* _WHAT THE EXERCISE ASKS_:
Across the entries below, how many lines contain the string "teal"? Give only the count.

(Source records)
# # # # # # #

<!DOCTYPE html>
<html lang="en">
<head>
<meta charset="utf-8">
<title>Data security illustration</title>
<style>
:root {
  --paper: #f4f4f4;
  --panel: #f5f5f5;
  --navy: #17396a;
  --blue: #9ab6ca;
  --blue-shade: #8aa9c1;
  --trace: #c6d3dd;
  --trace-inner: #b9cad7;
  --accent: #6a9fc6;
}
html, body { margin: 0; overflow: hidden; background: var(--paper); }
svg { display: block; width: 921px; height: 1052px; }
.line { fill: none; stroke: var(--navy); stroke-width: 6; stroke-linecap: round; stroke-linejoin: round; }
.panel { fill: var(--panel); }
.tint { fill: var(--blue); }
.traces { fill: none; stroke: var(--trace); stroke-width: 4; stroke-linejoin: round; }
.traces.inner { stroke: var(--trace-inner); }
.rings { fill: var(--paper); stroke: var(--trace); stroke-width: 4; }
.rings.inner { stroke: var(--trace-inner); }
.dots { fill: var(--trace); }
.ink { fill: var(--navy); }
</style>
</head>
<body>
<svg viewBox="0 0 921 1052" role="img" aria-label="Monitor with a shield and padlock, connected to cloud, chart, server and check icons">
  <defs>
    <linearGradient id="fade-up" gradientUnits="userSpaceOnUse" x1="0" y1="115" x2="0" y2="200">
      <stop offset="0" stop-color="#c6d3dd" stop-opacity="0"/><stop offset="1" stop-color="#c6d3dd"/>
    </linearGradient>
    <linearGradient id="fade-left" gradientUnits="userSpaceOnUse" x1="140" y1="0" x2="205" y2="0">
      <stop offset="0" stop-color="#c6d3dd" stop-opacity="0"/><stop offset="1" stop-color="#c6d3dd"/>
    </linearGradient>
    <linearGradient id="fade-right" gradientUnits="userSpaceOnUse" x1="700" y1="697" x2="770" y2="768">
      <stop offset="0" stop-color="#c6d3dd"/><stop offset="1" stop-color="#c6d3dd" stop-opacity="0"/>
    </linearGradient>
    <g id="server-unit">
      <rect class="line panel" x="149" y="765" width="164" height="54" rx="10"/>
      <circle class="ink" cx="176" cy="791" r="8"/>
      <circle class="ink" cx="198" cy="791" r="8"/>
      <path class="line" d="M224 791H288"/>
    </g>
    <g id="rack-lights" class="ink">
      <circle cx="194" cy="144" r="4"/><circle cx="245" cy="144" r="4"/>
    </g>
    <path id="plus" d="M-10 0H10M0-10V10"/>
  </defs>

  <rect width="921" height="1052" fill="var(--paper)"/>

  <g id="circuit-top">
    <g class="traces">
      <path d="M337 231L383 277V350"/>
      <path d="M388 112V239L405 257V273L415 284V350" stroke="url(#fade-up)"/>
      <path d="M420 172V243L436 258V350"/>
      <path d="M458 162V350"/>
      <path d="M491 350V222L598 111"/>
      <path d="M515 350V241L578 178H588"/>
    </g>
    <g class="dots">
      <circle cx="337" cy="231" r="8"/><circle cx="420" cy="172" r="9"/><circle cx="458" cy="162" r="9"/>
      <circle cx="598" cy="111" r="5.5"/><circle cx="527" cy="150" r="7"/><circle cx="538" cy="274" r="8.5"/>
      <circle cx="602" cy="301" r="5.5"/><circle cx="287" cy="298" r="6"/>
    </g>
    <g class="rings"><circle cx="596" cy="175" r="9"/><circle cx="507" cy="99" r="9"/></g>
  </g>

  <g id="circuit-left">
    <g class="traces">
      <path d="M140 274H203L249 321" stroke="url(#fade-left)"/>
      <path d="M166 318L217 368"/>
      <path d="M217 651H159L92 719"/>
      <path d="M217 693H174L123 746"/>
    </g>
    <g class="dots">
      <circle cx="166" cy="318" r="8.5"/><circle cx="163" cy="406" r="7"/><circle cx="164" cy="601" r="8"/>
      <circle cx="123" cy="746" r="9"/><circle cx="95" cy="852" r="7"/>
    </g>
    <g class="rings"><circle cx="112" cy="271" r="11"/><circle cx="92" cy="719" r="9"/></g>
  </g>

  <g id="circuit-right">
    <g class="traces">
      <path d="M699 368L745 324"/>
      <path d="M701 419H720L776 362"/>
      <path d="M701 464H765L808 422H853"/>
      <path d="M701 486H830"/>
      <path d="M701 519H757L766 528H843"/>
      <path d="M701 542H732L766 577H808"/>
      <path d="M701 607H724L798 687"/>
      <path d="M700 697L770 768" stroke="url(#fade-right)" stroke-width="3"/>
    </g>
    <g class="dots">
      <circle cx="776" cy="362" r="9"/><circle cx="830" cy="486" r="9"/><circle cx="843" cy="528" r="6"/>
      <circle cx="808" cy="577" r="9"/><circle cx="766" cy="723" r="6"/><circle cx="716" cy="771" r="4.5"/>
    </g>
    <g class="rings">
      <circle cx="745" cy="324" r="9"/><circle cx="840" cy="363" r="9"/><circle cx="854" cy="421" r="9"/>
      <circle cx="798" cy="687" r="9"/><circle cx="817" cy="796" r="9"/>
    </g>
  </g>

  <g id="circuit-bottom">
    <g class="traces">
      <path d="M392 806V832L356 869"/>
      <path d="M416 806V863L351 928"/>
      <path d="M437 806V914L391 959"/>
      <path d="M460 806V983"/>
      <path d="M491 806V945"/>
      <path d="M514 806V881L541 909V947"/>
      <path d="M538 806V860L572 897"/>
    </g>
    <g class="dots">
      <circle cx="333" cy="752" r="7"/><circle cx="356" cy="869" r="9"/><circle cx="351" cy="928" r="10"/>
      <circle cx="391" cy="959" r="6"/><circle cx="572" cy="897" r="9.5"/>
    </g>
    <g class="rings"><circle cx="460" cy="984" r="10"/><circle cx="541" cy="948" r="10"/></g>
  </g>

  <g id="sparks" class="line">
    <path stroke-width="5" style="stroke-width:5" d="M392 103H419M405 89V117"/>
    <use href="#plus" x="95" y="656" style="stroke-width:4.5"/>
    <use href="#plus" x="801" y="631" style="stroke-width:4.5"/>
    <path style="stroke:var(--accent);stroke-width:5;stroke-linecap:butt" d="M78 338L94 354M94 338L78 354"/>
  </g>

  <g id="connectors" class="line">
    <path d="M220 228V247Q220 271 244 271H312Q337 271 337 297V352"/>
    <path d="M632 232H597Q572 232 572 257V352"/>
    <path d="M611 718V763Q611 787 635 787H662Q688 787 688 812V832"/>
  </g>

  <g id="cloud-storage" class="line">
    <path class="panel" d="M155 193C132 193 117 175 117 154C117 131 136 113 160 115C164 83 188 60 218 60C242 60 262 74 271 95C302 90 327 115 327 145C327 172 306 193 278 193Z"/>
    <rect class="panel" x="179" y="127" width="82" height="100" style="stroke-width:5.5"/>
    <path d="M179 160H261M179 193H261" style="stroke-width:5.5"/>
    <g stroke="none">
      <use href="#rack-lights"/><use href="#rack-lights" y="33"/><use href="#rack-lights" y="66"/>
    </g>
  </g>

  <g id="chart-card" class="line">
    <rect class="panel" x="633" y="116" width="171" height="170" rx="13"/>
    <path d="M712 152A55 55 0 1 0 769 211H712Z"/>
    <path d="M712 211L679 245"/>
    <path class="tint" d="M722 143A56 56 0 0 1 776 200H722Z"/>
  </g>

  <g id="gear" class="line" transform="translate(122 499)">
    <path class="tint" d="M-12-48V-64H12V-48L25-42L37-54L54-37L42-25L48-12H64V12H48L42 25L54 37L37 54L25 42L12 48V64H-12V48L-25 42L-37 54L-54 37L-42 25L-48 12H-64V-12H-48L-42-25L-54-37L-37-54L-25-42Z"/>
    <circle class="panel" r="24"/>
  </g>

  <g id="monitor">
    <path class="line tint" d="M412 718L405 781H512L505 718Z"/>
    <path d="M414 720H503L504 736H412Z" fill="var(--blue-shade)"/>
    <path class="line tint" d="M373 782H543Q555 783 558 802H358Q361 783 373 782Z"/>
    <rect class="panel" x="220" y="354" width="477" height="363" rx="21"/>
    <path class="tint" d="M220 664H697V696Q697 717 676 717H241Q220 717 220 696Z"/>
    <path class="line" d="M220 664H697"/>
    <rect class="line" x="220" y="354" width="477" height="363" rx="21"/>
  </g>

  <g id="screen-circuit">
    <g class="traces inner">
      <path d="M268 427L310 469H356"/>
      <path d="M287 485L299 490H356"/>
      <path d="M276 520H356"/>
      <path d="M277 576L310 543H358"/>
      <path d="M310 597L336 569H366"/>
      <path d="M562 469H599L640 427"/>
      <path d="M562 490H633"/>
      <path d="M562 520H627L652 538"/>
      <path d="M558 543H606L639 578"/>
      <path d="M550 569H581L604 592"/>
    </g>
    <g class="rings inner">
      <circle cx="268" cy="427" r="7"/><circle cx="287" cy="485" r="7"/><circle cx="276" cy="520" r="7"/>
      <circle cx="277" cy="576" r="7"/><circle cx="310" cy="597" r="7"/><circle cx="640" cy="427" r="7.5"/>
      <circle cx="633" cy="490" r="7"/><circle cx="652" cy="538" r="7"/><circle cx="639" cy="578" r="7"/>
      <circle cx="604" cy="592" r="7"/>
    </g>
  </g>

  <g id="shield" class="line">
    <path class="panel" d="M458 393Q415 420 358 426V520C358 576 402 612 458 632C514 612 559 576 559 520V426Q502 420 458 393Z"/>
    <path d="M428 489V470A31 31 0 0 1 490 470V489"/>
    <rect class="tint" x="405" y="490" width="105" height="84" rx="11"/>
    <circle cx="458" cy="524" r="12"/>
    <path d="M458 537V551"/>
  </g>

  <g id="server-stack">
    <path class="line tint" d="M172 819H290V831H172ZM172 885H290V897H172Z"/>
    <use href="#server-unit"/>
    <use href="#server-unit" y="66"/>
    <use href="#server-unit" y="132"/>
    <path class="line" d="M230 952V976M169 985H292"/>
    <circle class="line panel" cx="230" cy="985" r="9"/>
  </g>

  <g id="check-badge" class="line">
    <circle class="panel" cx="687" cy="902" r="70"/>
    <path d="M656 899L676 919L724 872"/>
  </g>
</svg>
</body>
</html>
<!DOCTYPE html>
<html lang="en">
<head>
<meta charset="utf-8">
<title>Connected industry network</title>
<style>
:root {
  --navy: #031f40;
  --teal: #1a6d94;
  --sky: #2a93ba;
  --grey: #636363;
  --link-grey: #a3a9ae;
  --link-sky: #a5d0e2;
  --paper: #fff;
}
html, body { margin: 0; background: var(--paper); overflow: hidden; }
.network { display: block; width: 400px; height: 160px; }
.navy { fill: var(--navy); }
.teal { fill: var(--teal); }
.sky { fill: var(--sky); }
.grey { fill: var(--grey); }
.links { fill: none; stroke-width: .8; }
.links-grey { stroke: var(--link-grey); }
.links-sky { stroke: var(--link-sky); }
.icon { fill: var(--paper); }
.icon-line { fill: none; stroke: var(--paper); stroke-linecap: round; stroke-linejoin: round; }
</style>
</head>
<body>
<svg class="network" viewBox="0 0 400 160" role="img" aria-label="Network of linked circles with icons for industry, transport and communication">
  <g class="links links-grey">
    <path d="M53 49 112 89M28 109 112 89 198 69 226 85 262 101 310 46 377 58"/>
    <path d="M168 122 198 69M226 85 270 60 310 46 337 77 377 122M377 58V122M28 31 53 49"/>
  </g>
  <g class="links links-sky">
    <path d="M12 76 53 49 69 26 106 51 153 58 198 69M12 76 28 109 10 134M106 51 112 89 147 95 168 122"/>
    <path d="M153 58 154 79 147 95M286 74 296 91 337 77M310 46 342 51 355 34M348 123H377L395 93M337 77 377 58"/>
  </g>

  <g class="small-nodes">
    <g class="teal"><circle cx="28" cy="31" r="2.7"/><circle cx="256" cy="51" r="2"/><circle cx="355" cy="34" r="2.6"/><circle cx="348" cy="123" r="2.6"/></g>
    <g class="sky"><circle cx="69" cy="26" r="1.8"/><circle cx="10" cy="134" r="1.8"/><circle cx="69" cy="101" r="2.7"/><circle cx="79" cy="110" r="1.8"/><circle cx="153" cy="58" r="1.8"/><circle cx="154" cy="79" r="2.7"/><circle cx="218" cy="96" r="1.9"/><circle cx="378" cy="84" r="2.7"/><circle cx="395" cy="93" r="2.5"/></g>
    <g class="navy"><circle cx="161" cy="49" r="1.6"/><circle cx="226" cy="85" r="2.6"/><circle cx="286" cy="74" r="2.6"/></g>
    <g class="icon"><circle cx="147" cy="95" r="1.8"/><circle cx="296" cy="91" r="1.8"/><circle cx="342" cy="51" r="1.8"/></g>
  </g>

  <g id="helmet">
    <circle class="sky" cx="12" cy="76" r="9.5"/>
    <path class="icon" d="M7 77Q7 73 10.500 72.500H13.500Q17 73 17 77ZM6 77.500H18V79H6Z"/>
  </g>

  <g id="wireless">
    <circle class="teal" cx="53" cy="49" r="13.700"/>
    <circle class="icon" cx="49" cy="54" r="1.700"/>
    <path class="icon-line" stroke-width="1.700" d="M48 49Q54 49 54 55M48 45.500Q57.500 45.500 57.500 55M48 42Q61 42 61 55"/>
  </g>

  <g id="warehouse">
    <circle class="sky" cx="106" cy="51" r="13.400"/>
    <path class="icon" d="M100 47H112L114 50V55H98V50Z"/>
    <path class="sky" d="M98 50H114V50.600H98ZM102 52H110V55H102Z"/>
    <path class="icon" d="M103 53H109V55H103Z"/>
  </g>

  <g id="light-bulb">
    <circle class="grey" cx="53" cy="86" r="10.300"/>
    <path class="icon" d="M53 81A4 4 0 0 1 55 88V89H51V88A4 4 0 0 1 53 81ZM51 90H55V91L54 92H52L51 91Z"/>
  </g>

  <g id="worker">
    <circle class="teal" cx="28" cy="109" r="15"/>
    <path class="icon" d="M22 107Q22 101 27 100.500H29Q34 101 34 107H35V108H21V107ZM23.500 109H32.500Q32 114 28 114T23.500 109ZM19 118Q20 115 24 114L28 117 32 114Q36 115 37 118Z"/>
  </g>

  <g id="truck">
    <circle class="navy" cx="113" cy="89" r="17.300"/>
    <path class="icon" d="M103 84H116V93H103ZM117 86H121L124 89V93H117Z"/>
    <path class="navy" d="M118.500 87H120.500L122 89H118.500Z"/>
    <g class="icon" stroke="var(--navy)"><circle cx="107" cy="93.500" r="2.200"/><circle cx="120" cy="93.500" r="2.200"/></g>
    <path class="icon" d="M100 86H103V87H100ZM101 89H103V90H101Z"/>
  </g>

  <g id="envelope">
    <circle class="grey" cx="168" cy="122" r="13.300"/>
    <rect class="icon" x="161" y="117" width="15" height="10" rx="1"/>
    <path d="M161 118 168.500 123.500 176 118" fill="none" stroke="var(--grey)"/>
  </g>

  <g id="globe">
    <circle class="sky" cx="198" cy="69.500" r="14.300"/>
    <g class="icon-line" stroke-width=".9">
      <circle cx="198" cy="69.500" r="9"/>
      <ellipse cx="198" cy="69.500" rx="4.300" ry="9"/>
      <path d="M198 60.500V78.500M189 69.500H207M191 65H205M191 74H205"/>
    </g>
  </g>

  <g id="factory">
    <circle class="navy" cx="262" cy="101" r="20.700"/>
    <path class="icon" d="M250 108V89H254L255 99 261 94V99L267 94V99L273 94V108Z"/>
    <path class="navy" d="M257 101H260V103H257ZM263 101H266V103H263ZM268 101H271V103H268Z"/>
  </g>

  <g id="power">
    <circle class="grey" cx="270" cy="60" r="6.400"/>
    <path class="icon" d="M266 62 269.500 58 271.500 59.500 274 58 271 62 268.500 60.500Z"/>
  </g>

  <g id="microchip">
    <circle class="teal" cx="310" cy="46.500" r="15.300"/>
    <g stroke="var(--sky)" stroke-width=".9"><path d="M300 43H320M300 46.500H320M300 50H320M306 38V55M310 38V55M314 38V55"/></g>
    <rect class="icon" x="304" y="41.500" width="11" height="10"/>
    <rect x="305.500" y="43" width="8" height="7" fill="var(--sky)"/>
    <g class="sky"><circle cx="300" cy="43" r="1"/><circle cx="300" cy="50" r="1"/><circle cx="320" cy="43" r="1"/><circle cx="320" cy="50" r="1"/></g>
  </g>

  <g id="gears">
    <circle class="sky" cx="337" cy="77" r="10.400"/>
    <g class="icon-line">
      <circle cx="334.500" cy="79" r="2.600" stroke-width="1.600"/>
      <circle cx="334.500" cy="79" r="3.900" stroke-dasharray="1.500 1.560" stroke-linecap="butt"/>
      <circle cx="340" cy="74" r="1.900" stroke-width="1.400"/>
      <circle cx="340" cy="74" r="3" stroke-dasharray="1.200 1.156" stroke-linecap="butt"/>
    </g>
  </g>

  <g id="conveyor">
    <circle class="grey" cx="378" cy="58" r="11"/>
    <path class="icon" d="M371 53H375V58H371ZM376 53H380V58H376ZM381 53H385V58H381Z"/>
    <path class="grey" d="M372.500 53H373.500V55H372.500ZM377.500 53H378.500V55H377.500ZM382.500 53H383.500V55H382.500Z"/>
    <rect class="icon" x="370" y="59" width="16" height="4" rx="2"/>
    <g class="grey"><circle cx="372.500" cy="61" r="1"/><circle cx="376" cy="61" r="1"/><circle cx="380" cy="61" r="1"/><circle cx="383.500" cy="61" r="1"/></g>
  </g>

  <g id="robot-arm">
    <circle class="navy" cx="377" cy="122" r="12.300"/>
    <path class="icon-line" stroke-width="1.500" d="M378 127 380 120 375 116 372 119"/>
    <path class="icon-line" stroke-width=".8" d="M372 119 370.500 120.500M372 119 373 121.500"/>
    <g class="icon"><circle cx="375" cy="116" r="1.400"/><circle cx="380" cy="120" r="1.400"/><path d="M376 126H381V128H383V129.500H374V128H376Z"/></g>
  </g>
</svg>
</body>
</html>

# # # # # # #

* _RESPONSE FOR THIS EXERCISE_:
6